Marc C. Minno has studied the ecology, systematics, and biogeography of butterflies and moths for much of his life.
He received a B.S. degree in entomology from Purdue University, a M.S. degree in entomology from the University of California at Davis, and a Ph.D. in zoology from the University of Florida.
He currently works as an ecologist for Eco-Cognizant, Inc., a home based consulting firm operated by spouse Maria Minno.
Since moving to Florida in 1982, Marc and Maria Minno have worked toward conserving the state’s rare, unique, and imperiled plants and animals.
Recently, he has been monitoring imperiled butterflies in the Florida Keys and southern areas of the state.
Marc frequently gives presentations and workshops on butterflies to local chapters of the Florida Native Plant Society, North American Butterfly Association, Audubon Society, and other conservation groups.
He is a past president of the Southern Lepidopterists’ Society and in 1999 received the John Abbott Award in recognition of outstanding achievement in expanding knowledge of Lepidoptera.
Marc is a research associate with the McGuire Center at the Florida Museum of Natural History in Gainesville, which contains the largest butterfly and moth research facility in the world.
Chad Moore holds degrees in Geography and Earth Science and has a longtime interest in the beauty and science of the night sky.
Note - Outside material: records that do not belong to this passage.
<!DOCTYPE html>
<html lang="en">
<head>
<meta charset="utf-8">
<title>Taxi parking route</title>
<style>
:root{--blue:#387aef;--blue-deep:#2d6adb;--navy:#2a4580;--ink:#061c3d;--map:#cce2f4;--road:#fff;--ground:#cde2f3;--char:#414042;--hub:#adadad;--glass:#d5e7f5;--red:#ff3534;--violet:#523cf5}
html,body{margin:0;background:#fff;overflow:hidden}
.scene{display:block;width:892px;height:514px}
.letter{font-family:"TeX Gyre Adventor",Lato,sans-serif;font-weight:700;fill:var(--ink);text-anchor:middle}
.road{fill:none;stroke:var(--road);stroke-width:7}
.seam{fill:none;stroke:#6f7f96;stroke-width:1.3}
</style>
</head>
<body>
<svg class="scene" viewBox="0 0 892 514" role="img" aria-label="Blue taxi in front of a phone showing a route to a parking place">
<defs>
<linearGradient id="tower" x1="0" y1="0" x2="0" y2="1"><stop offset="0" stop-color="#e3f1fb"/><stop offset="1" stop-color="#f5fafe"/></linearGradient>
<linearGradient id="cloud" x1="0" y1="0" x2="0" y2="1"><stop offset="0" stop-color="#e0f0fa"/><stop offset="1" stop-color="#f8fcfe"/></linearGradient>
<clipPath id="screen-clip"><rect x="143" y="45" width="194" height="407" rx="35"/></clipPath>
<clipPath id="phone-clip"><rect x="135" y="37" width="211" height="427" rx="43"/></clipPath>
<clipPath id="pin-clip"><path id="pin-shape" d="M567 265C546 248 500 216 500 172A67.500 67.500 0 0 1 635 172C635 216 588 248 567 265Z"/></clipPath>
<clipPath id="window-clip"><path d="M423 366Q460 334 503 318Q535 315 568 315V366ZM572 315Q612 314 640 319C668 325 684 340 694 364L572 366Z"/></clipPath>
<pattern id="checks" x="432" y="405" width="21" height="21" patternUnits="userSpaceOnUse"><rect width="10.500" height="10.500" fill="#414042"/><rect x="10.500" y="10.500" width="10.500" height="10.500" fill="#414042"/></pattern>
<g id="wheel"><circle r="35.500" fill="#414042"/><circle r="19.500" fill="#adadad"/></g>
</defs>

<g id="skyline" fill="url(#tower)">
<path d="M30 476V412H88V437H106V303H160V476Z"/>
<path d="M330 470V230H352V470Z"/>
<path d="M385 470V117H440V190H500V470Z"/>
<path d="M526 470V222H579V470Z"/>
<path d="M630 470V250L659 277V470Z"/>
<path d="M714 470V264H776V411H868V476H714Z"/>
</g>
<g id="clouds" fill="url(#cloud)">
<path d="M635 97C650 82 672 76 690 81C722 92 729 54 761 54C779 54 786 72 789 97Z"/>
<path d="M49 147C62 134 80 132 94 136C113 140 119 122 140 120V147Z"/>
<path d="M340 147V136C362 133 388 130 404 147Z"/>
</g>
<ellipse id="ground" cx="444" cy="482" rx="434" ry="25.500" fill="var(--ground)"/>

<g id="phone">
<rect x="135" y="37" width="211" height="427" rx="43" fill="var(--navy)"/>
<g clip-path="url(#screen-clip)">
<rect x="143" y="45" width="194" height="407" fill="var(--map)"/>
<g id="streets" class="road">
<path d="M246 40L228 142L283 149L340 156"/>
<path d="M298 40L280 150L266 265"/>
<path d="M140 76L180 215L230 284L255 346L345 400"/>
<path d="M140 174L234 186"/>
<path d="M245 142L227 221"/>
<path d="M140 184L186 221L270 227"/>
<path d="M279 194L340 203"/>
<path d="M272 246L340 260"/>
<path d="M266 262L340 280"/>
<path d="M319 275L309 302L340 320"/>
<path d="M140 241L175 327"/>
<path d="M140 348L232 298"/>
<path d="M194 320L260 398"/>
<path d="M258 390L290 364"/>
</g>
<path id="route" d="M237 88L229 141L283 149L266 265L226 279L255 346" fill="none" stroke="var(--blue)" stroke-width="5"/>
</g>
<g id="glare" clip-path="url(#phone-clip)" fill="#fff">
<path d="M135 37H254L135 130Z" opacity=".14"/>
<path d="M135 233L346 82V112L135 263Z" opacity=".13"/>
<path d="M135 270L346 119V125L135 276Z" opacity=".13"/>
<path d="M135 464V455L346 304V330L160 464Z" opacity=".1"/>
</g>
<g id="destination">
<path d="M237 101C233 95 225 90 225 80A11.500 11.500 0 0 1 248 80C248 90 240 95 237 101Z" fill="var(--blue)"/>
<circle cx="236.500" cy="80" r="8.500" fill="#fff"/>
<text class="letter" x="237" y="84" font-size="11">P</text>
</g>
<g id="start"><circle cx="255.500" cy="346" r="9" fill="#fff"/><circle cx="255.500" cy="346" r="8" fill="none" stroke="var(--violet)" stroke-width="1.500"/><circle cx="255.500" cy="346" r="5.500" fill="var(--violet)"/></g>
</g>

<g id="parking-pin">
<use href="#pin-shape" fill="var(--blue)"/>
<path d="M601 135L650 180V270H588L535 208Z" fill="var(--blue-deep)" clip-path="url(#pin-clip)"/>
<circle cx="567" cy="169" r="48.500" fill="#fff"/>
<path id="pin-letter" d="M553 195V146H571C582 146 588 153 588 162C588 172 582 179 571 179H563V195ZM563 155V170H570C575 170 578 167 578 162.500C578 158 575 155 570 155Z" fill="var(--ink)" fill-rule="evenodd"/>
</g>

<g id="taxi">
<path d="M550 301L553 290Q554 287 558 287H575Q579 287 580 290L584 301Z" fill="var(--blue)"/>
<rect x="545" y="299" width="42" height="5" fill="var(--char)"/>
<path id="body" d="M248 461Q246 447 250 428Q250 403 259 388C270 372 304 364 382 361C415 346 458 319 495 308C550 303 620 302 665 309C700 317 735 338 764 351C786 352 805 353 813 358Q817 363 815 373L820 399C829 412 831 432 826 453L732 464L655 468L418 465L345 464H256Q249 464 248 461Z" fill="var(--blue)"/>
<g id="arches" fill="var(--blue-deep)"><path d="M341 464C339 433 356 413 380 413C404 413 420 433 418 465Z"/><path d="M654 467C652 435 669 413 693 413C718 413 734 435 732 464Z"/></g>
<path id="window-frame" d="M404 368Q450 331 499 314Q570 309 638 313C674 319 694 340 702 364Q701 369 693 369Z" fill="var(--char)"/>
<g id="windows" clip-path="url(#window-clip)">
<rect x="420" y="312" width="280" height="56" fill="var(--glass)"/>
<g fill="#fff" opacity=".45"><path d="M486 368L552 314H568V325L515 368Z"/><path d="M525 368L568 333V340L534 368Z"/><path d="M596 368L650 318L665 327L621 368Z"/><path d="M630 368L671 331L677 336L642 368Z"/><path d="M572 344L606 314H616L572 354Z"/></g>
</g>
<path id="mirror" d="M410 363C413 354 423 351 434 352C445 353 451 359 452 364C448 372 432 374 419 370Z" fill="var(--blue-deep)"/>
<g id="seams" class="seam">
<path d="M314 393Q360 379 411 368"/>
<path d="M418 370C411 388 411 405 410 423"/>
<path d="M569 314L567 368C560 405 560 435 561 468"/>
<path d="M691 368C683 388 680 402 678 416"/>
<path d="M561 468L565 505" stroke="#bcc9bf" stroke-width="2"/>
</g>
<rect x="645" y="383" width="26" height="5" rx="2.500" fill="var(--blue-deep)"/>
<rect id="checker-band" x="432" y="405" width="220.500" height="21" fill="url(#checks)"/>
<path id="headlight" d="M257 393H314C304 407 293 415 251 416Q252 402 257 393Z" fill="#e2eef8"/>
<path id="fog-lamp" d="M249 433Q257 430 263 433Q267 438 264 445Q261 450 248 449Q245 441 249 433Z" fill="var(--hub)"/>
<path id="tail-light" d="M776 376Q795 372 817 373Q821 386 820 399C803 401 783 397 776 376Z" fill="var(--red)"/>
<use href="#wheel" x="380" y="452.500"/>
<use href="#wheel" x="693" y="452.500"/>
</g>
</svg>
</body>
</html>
Chad co-founded the NPS Night Skies Team in 1999 and currently leads the program. His role as team leader has him advising parks on outdoor lighting, developing instrumentation to measure light pollution, and sharing his vision of starry nights with park rangers and the public.
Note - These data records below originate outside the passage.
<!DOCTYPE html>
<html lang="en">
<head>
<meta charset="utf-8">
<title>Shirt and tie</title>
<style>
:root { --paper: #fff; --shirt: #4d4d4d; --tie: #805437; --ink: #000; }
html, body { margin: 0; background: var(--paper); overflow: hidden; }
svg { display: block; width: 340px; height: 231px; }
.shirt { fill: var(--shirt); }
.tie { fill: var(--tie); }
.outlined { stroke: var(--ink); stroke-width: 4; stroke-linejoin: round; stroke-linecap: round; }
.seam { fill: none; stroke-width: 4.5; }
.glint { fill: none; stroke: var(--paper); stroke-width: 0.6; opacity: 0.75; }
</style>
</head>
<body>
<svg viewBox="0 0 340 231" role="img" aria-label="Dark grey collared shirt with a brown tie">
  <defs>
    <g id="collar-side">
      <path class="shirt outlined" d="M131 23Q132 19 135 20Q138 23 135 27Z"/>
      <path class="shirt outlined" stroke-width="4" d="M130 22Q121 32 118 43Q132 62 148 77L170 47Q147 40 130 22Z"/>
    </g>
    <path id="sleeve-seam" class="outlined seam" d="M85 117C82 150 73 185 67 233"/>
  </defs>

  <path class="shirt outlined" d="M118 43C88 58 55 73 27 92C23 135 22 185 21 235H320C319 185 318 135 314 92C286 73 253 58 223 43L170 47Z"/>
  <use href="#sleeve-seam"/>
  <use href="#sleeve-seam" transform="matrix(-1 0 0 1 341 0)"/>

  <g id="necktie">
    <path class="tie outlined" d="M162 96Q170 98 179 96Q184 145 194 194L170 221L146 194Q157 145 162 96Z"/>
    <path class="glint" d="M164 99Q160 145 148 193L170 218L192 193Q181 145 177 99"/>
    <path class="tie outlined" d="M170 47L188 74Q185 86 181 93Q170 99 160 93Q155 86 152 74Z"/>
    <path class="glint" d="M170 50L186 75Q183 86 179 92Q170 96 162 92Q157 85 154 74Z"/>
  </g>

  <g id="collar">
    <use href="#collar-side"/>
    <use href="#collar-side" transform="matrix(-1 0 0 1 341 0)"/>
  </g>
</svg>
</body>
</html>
Tyler Nordgren is a Professor of Physics and Astronomy at the University of Redlands. Prior to arriving at Redlands in 2001 he was an astronomer at both Lowell Observatory and the U.S. Naval Observatory in Flagstaff, Arizona.
He earned his PhD in astronomy from Cornell University in 1997 for work on dark matter in interacting spiral galaxies. In addition to publishing roughly two dozen peer reviewed scientific articles he is also the author of “Stars Above, Earth Below: A guide to astronomy in the national parks,” a popular science book dedicated to revealing what visitors to America’s national parks can observe in a dark night sky. Since 2007, Dr. Nordgren has worked closely with the U.S. National Park Service Night Sky Program to promote astronomy outreach and night-sky preservation in national parks.
Dr. Nordgren has helped document this vanishing landscape with award-winning artwork and night sky photography that has been on display in galleries from New York City to Flagstaff, Arizona and is on display in a number of national parks. As a result of this work he was a past-member of the Board of Directors for the International Dark-Sky Association. In 2012, NASA’s Curiosity rover joined Spirit and Opportunity on Mars carrying sundials, or “Marsdials” which Dr. Nordgren helped design with a team of seven other scientists and artists.
David G James developed a passion for butterflies at the age of 8 in the UK where he grew up. He received a B.S. degree in Zoology and Geography from the University of Salford and a PhD degree from Macquarie University in Sydney.
His doctoral thesis dealt with the overwintering biology of Monarch butterflies in New South Wales. During his career as an agricultural entomologist specializing in biological control he has published more than 170 scientific papers on arthropods ranging from spider mites to stink bugs to butterflies. He is an authority on acarology (mites and ticks), chemical ecology and integrated pest management as well as butterflies and moths. David is currently an Associate Professor in Entomology at Washington State University researching non-chemical and sustainable strategies for pest management in agriculture. He is also working on integrating sustainable, biologically-based pest management in viticulture with butterfly and pollinator conservation. As an authority on Pacific Northwest butterflies, David lectures publicly on butterfly biology and conservation and is actively involved in a number of citizen science projects that have butterflies as their focus.